PROBLEM TO WORK ON:
Reproduce all of the entries character for character, while leaving out any pictures they contain.

[THE DATA Boundary: Start]

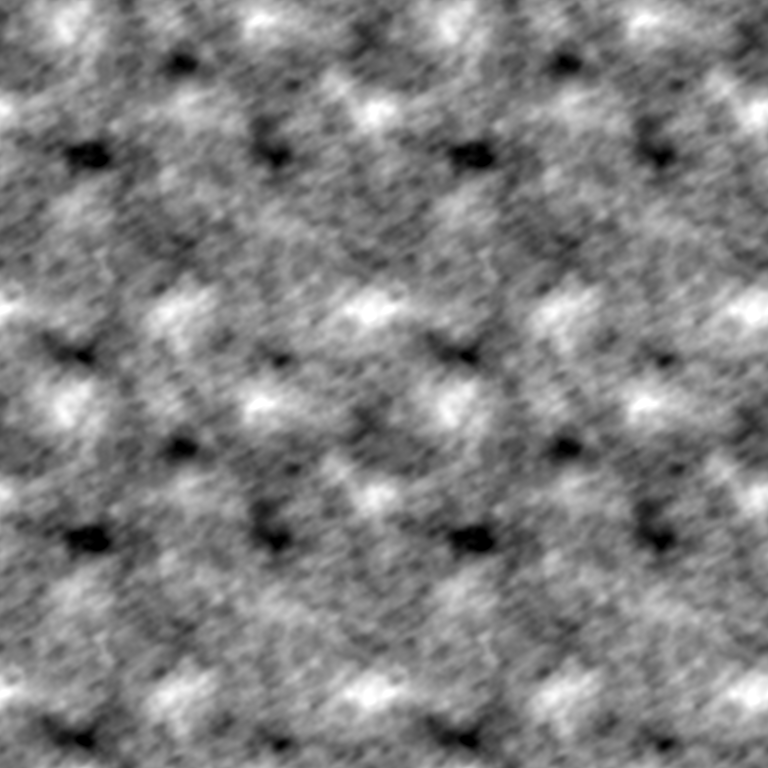
Reproduce this pattern procedurally as a WebGL 1 fragment shader.

```glsl
precision highp float;
// Grey cloudy mottle: staggered soft light and dark spots with streaked grain, two tiles across and down.
uniform vec2 u_resolution;

const float TILES = 2.0;
const float TAU = 6.2831853;

vec3 hash3(vec2 cell, float seed) {
  vec3 k = vec3(dot(cell, vec2(127.1, 311.7)),
                dot(cell, vec2(269.5, 183.3)),
                dot(cell, vec2(113.5, 271.9)));
  return fract(sin(k + seed * 17.3) * 43758.55);
}

// Cellular noise: a signed soft splat per cell, wrapping after `cells` cells.
float splatNoise(vec2 p, float cells, float seed) {
  vec2 g = p * cells;
  vec2 base = floor(g);
  float sum = 0.0;
  for (int j = -1; j <= 1; j++) {
    for (int i = -1; i <= 1; i++) {
      vec2 cell = base + vec2(float(i), float(j));
      vec3 h = hash3(mod(cell, cells), seed);
      vec2 d = g - cell - h.xy;
      float k = max(0.0, 1.0 - dot(d, d));
      sum += (h.z * 2.0 - 1.0) * k * k;
    }
  }
  return sum;
}

// Elliptical spot with a wide soft halo, wrapped to the unit tile.
float spot(vec2 p, vec2 center, vec2 size) {
  vec2 d = (fract(p - center + 0.5) - 0.5) / size;
  float spread = 1.0 + 0.7 * dot(d, d);
  return 1.0 / (spread * spread);
}

// Four rows of two spots; odd rows move sideways by `stagger`.
float spotRows(vec2 p, vec2 start, float rowStep, float stagger, vec2 size,
               vec4 firstColumn, vec4 secondColumn) {
  float sum = 0.0;
  for (int j = 0; j < 4; j++) {
    float row = float(j);
    vec2 c = start + vec2(stagger * mod(row, 2.0), rowStep * row);
    sum += firstColumn[j] * spot(p, c, size);
    sum += secondColumn[j] * spot(p, c + vec2(0.5, 0.0), size);
  }
  return sum;
}

// Mottling from faint clouds down to small lumps.
float clouds(vec2 p) {
  return 0.03 * splatNoise(p, 4.0, 1.0)
       + 0.05 * splatNoise(p, 8.0, 2.0)
       + 0.12 * splatNoise(p, 16.0, 3.0)
       + 0.09 * splatNoise(p, 32.0, 4.0)
       + 0.035 * splatNoise(p, 64.0, 9.0);
}

// Fine grain drawn out along a rising diagonal; whole-number shear keeps it tiling.
float streaks(vec2 p) {
  vec2 q = vec2(p.x - p.y, 2.0 * p.x + 3.0 * p.y);
  return 0.045 * splatNoise(q, 8.0, 5.0) + 0.07 * splatNoise(q, 16.0, 6.0);
}

void main() {
  vec2 uv = gl_FragCoord.xy / u_resolution;
  uv.y = 1.0 - uv.y; // rows count downward
  vec2 p = fract(uv * TILES);

  // Ragged spot outlines
  vec2 warp = vec2(splatNoise(p, 16.0, 7.0), splatNoise(p, 16.0, 8.0));
  vec2 q = p + 0.025 * warp;

  float light = spotRows(q, vec2(0.195, 0.053), 0.25, 0.275, vec2(0.092, 0.075),
                         vec4(0.37, 0.34, 0.31, 0.46), vec4(0.43, 0.64, 0.24, 0.59));
  float dark = spotRows(q, vec2(0.48, 0.165), 0.254, -0.26, vec2(0.06, 0.045),
                        vec4(0.49, 0.60, 0.25, 0.52), vec4(0.18, 0.50, 0.28, 0.36));

  // Slow change of tone down each tile and between the upper and lower tiles
  float band = 0.025 * cos(TAU * (p.y - 0.8));
  float drift = 0.03 * sin(TAU * 3.0 * (uv.y - 0.06));

  float grey = 0.445 + light - dark + clouds(p) + streaks(p) + band + drift;
  gl_FragColor = vec4(vec3(clamp(grey, 0.0, 1.0)), 1.0);
}
```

[THE DATA Boundary: End]

SOLUTION TO THIS EXERCISE:
Reproduce this pattern procedurally as a WebGL 1 fragment shader.

```glsl
precision highp float;
// Grey cloudy mottle: staggered soft light and dark spots with streaked grain, two tiles across and down.
uniform vec2 u_resolution;

const float TILES = 2.0;
const float TAU = 6.2831853;

vec3 hash3(vec2 cell, float seed) {
  vec3 k = vec3(dot(cell, vec2(127.1, 311.7)),
                dot(cell, vec2(269.5, 183.3)),
                dot(cell, vec2(113.5, 271.9)));
  return fract(sin(k + seed * 17.3) * 43758.55);
}

// Cellular noise: a signed soft splat per cell, wrapping after `cells` cells.
float splatNoise(vec2 p, float cells, float seed) {
  vec2 g = p * cells;
  vec2 base = floor(g);
  float sum = 0.0;
  for (int j = -1; j <= 1; j++) {
    for (int i = -1; i <= 1; i++) {
      vec2 cell = base + vec2(float(i), float(j));
      vec3 h = hash3(mod(cell, cells), seed);
      vec2 d = g - cell - h.xy;
      float k = max(0.0, 1.0 - dot(d, d));
      sum += (h.z * 2.0 - 1.0) * k * k;
    }
  }
  return sum;
}

// Elliptical spot with a wide soft halo, wrapped to the unit tile.
float spot(vec2 p, vec2 center, vec2 size) {
  vec2 d = (fract(p - center + 0.5) - 0.5) / size;
  float spread = 1.0 + 0.7 * dot(d, d);
  return 1.0 / (spread * spread);
}

// Four rows of two spots; odd rows move sideways by `stagger`.
float spotRows(vec2 p, vec2 start, float rowStep, float stagger, vec2 size,
               vec4 firstColumn, vec4 secondColumn) {
  float sum = 0.0;
  for (int j = 0; j < 4; j++) {
    float row = float(j);
    vec2 c = start + vec2(stagger * mod(row, 2.0), rowStep * row);
    sum += firstColumn[j] * spot(p, c, size);
    sum += secondColumn[j] * spot(p, c + vec2(0.5, 0.0), size);
  }
  return sum;
}

// Mottling from faint clouds down to small lumps.
float clouds(vec2 p) {
  return 0.03 * splatNoise(p, 4.0, 1.0)
       + 0.05 * splatNoise(p, 8.0, 2.0)
       + 0.12 * splatNoise(p, 16.0, 3.0)
       + 0.09 * splatNoise(p, 32.0, 4.0)
       + 0.035 * splatNoise(p, 64.0, 9.0);
}

// Fine grain drawn out along a rising diagonal; whole-number shear keeps it tiling.
float streaks(vec2 p) {
  vec2 q = vec2(p.x - p.y, 2.0 * p.x + 3.0 * p.y);
  return 0.045 * splatNoise(q, 8.0, 5.0) + 0.07 * splatNoise(q, 16.0, 6.0);
}

void main() {
  vec2 uv = gl_FragCoord.xy / u_resolution;
  uv.y = 1.0 - uv.y; // rows count downward
  vec2 p = fract(uv * TILES);

  // Ragged spot outlines
  vec2 warp = vec2(splatNoise(p, 16.0, 7.0), splatNoise(p, 16.0, 8.0));
  vec2 q = p + 0.025 * warp;

  float light = spotRows(q, vec2(0.195, 0.053), 0.25, 0.275, vec2(0.092, 0.075),
                         vec4(0.37, 0.34, 0.31, 0.46), vec4(0.43, 0.64, 0.24, 0.59));
  float dark = spotRows(q, vec2(0.48, 0.165), 0.254, -0.26, vec2(0.06, 0.045),
                        vec4(0.49, 0.60, 0.25, 0.52), vec4(0.18, 0.50, 0.28, 0.36));

  // Slow change of tone down each tile and between the upper and lower tiles
  float band = 0.025 * cos(TAU * (p.y - 0.8));
  float drift = 0.03 * sin(TAU * 3.0 * (uv.y - 0.06));

  float grey = 0.445 + light - dark + clouds(p) + streaks(p) + band + drift;
  gl_FragColor = vec4(vec3(clamp(grey, 0.0, 1.0)), 1.0);
}
```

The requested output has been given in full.